And moreover, we should. A world without suffering is a world where we are happy, where we no longer groan under the struggle of daily existence, where we see in full what is invisible to us now, where we are human beings fully alive.
So why shouldn’t we try to manufacture perfection? And why doesn’t it work out in The Giver?
It’s not the goal of the community that’s wrong; it’s that they’re trying to construct perfection in a world where perfection is not yet possible. The attempt is doomed to fail from the start.
While thinking about this, I was reminded of Jesus’ parable of the weeds in Matthew. A man sows good seed in his field, but while he is sleeping, an enemy comes and sows weeds among the wheat, so when the wheat sprouts, the weeds grow as well. The owner fears that if he pulls up the weeds before the harvest, he may uproot the wheat with them. So he instructs his servants, “Let both grow together until the harvest. At that time I will tell the harvesters: First collect the weeds and tie them in bundles to be burned; then gather the wheat and bring it into my barn.”
The committee in The Giver try to entirely uproot the weeds of pain, of war, of racism, and as a result, not only are good things like colors, family, love, and music, lost, but evil things ensue: in particular, infanticide of babies who don’t meet certain weight requirements and senicide of the elderly when their health begins to decline.
As in all Utopian literature, as soon as man tries to perfect his world, he ends up destroying it instead.
But notice in Matthew there is a moment when the weeds are, in fact, finally separated from the wheat: the harvest. In Matthew, this signifies the moment when the world is fully redeemed.
I was struck by the difficulty of knowing the harvest will be a good time, of desiring the harvest, yet having to remain with the weeds until then. It feels a bit like the dream Jonas has after he first receives the memory of riding a sled:
“Always in the dream, it seemed as if there were a destination: a something – he could not grasp what – that lay beyond the place where the thickness of snow brought the sled to a stop. He was left, upon awakening, with the feeling that he wanted, even somehow needed, to reach the something that waited in the distance. The feeling that it was good. That it was welcoming. That it was significant. But he did not know how to get there.”
That’s where we are now: knowing there is something beyond, something we want but are unable to get right now, not knowing how to try – and living patiently among the weeds until then.

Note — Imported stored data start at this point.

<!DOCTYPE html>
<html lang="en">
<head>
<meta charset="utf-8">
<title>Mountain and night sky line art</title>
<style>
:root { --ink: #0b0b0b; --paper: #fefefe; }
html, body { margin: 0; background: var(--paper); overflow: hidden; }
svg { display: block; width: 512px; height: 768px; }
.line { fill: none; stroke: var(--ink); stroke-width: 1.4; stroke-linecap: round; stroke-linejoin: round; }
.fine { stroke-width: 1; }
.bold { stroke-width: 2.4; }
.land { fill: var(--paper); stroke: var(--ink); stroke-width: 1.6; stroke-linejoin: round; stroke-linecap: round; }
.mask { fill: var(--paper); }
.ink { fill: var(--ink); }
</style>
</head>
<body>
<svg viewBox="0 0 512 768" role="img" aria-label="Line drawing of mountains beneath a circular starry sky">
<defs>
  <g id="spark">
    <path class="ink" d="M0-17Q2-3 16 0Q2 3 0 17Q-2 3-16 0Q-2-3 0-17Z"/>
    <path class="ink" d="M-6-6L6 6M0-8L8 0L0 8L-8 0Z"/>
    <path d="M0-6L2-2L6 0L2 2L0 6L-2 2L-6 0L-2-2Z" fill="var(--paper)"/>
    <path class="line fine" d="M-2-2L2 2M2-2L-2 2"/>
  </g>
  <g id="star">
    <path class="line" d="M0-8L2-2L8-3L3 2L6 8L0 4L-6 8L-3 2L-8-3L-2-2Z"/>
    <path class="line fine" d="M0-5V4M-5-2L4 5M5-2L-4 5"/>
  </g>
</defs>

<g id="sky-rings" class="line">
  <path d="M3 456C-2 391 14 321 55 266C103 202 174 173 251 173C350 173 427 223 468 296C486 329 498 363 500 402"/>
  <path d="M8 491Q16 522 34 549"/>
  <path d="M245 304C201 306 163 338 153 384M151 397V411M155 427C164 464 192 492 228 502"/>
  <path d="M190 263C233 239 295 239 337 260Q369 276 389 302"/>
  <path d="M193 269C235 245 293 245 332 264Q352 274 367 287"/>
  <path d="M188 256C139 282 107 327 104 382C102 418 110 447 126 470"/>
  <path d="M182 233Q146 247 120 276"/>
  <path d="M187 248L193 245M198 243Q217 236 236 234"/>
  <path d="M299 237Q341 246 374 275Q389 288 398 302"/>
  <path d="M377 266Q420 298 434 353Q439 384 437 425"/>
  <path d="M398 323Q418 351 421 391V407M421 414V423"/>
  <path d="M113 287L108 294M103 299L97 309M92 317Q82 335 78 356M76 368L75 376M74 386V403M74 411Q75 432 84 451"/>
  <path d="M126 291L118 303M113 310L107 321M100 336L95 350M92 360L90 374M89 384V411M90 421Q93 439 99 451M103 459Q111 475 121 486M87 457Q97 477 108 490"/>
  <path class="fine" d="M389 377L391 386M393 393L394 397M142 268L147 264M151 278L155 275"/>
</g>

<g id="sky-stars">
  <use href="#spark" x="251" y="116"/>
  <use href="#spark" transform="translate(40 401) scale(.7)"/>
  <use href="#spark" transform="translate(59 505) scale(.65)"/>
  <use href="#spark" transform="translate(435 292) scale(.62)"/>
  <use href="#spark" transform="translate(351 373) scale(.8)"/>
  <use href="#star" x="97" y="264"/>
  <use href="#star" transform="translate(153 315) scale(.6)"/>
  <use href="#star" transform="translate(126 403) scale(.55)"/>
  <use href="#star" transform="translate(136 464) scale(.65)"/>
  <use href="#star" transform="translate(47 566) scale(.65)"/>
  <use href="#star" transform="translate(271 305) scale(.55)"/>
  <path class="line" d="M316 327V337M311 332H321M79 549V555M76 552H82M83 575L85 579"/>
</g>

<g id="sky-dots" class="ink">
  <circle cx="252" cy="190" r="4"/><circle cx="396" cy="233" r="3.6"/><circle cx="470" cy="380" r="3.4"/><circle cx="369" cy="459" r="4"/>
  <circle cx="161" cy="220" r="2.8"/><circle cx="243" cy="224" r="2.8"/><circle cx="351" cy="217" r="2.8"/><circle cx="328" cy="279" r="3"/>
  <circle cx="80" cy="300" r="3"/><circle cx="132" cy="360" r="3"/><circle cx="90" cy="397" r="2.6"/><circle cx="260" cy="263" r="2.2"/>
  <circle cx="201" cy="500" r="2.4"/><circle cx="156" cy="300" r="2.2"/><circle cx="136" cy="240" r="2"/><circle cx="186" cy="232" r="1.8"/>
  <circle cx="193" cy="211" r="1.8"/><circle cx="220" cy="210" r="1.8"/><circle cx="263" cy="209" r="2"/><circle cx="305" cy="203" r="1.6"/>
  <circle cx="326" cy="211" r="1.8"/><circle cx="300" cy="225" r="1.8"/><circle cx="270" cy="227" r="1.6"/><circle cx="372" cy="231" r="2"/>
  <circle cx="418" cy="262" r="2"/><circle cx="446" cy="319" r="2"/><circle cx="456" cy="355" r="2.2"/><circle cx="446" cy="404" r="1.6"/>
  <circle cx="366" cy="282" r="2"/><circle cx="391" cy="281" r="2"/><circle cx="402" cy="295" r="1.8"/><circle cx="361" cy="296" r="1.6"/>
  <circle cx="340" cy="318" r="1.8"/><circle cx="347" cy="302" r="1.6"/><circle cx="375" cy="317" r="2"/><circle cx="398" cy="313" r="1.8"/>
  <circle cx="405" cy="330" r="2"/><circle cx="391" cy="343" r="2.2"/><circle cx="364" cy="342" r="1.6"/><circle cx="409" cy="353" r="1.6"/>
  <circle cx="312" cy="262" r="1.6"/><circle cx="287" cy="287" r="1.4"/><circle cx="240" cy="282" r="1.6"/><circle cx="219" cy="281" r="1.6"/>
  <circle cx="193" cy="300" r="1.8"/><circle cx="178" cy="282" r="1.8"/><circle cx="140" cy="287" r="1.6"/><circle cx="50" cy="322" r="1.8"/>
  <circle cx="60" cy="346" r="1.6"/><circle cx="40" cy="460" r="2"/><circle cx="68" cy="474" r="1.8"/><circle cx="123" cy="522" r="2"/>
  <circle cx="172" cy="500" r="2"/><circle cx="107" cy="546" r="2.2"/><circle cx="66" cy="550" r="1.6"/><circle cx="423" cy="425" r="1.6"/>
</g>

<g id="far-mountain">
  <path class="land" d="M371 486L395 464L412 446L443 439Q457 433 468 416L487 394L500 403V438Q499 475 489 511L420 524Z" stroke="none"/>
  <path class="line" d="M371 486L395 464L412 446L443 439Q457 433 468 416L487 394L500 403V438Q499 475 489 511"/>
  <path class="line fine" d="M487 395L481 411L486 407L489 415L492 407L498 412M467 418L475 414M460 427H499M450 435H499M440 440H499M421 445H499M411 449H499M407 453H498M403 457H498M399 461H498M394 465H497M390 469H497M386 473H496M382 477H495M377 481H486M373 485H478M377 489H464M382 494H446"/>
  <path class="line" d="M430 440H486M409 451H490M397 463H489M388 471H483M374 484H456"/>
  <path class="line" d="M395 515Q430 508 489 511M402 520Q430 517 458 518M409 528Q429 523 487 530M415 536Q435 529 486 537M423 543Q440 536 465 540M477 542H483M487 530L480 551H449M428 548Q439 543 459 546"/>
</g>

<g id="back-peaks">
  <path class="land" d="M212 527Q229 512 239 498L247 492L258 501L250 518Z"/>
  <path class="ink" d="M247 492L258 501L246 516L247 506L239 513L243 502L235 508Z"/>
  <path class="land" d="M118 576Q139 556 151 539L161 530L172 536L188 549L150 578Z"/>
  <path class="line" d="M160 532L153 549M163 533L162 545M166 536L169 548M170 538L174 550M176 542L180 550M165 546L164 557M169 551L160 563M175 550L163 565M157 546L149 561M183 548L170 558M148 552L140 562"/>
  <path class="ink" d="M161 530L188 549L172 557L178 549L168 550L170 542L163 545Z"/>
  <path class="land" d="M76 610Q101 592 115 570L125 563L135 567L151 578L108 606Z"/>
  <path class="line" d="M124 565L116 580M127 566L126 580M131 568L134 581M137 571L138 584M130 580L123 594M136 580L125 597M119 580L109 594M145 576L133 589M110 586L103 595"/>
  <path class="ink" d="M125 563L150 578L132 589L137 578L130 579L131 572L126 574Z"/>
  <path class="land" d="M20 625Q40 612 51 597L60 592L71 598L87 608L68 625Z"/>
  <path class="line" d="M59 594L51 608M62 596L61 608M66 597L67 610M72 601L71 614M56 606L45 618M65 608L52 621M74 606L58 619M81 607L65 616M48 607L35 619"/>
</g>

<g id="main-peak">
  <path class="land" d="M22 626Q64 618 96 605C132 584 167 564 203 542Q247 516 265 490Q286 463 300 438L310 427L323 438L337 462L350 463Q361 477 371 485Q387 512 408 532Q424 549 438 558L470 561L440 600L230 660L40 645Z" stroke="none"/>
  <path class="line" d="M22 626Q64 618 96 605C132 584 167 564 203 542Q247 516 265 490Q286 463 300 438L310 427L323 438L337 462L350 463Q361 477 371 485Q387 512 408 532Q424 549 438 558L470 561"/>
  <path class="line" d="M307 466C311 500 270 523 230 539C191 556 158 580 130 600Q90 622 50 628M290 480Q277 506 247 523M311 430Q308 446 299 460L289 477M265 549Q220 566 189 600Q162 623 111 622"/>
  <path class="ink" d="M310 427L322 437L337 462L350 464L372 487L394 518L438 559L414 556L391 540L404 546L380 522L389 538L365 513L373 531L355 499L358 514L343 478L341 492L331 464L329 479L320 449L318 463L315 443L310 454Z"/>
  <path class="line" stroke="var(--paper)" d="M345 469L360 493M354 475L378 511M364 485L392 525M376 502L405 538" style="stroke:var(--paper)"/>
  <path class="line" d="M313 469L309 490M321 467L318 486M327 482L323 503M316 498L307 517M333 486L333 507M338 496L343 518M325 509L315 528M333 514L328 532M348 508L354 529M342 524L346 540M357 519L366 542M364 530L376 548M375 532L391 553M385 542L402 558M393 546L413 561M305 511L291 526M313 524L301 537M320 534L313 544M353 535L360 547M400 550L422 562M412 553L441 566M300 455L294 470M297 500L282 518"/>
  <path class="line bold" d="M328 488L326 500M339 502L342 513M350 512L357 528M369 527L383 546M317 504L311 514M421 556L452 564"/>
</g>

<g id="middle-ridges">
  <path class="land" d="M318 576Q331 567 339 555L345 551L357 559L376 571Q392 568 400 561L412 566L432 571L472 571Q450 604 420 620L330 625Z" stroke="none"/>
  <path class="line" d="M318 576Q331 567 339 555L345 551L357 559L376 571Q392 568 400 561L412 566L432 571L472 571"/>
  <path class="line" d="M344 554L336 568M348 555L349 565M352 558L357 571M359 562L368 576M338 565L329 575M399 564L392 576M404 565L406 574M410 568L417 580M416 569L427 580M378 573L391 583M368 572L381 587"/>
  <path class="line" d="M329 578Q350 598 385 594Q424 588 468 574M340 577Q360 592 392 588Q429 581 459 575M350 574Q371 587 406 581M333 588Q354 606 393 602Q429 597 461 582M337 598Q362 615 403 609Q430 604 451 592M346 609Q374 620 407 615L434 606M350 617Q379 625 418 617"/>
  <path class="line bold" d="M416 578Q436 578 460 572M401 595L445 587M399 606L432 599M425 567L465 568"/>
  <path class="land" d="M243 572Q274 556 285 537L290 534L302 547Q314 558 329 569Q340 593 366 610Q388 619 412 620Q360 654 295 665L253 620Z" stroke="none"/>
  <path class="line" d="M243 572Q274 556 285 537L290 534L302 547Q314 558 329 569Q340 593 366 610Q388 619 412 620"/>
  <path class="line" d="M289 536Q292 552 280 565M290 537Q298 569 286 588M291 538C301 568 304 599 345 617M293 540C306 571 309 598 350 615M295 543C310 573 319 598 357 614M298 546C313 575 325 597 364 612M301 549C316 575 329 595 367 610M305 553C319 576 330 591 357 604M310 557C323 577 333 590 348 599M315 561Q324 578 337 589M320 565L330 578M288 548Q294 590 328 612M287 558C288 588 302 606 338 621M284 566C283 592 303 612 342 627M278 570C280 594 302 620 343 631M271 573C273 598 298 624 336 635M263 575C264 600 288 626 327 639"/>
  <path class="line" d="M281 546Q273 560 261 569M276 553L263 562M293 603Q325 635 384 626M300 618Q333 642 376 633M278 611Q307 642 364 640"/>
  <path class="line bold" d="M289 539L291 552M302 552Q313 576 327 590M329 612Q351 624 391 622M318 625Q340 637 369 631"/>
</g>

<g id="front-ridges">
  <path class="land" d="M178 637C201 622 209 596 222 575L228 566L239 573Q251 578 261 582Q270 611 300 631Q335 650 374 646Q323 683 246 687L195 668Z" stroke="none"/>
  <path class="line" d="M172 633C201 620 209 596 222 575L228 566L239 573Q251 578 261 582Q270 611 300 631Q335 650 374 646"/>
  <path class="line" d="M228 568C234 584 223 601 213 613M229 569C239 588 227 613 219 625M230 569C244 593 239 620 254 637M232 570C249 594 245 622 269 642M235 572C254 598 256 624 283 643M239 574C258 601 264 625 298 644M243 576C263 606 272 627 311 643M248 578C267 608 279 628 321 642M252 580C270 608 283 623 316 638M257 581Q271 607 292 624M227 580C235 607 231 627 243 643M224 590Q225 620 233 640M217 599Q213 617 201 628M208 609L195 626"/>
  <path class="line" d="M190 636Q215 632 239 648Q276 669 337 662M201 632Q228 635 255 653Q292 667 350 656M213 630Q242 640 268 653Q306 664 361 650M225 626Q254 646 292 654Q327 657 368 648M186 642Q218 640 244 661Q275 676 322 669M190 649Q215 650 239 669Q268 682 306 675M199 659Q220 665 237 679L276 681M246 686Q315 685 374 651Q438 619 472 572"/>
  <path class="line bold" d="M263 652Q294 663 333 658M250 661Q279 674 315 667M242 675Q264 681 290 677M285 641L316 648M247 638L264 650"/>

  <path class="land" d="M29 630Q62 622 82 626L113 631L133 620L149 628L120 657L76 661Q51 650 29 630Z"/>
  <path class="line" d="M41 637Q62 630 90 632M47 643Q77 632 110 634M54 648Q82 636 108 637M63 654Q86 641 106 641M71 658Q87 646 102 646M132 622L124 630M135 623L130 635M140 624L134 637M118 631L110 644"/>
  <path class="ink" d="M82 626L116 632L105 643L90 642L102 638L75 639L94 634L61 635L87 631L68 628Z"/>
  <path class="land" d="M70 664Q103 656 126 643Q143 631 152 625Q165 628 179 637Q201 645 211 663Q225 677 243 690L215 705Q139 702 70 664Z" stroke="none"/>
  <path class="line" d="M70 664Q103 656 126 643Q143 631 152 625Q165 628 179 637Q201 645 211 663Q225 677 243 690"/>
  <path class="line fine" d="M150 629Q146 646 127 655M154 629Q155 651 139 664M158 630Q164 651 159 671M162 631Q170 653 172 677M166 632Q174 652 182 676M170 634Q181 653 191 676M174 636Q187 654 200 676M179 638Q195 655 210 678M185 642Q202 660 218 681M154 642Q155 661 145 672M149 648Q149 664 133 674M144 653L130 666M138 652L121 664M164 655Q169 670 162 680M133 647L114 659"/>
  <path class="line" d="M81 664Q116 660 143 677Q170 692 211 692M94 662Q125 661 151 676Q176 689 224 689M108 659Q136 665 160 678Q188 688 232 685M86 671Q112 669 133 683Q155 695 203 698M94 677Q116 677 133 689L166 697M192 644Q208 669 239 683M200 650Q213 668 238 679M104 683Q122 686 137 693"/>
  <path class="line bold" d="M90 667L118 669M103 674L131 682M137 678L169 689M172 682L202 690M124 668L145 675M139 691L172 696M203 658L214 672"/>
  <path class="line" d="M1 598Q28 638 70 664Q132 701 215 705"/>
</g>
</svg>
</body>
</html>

(P.S. I interviewed Brenton Thwaites, the Australian actor who plays Jonas in the movie, and he had some interesting thoughts to share. Read the story in The Dallas Morning News.)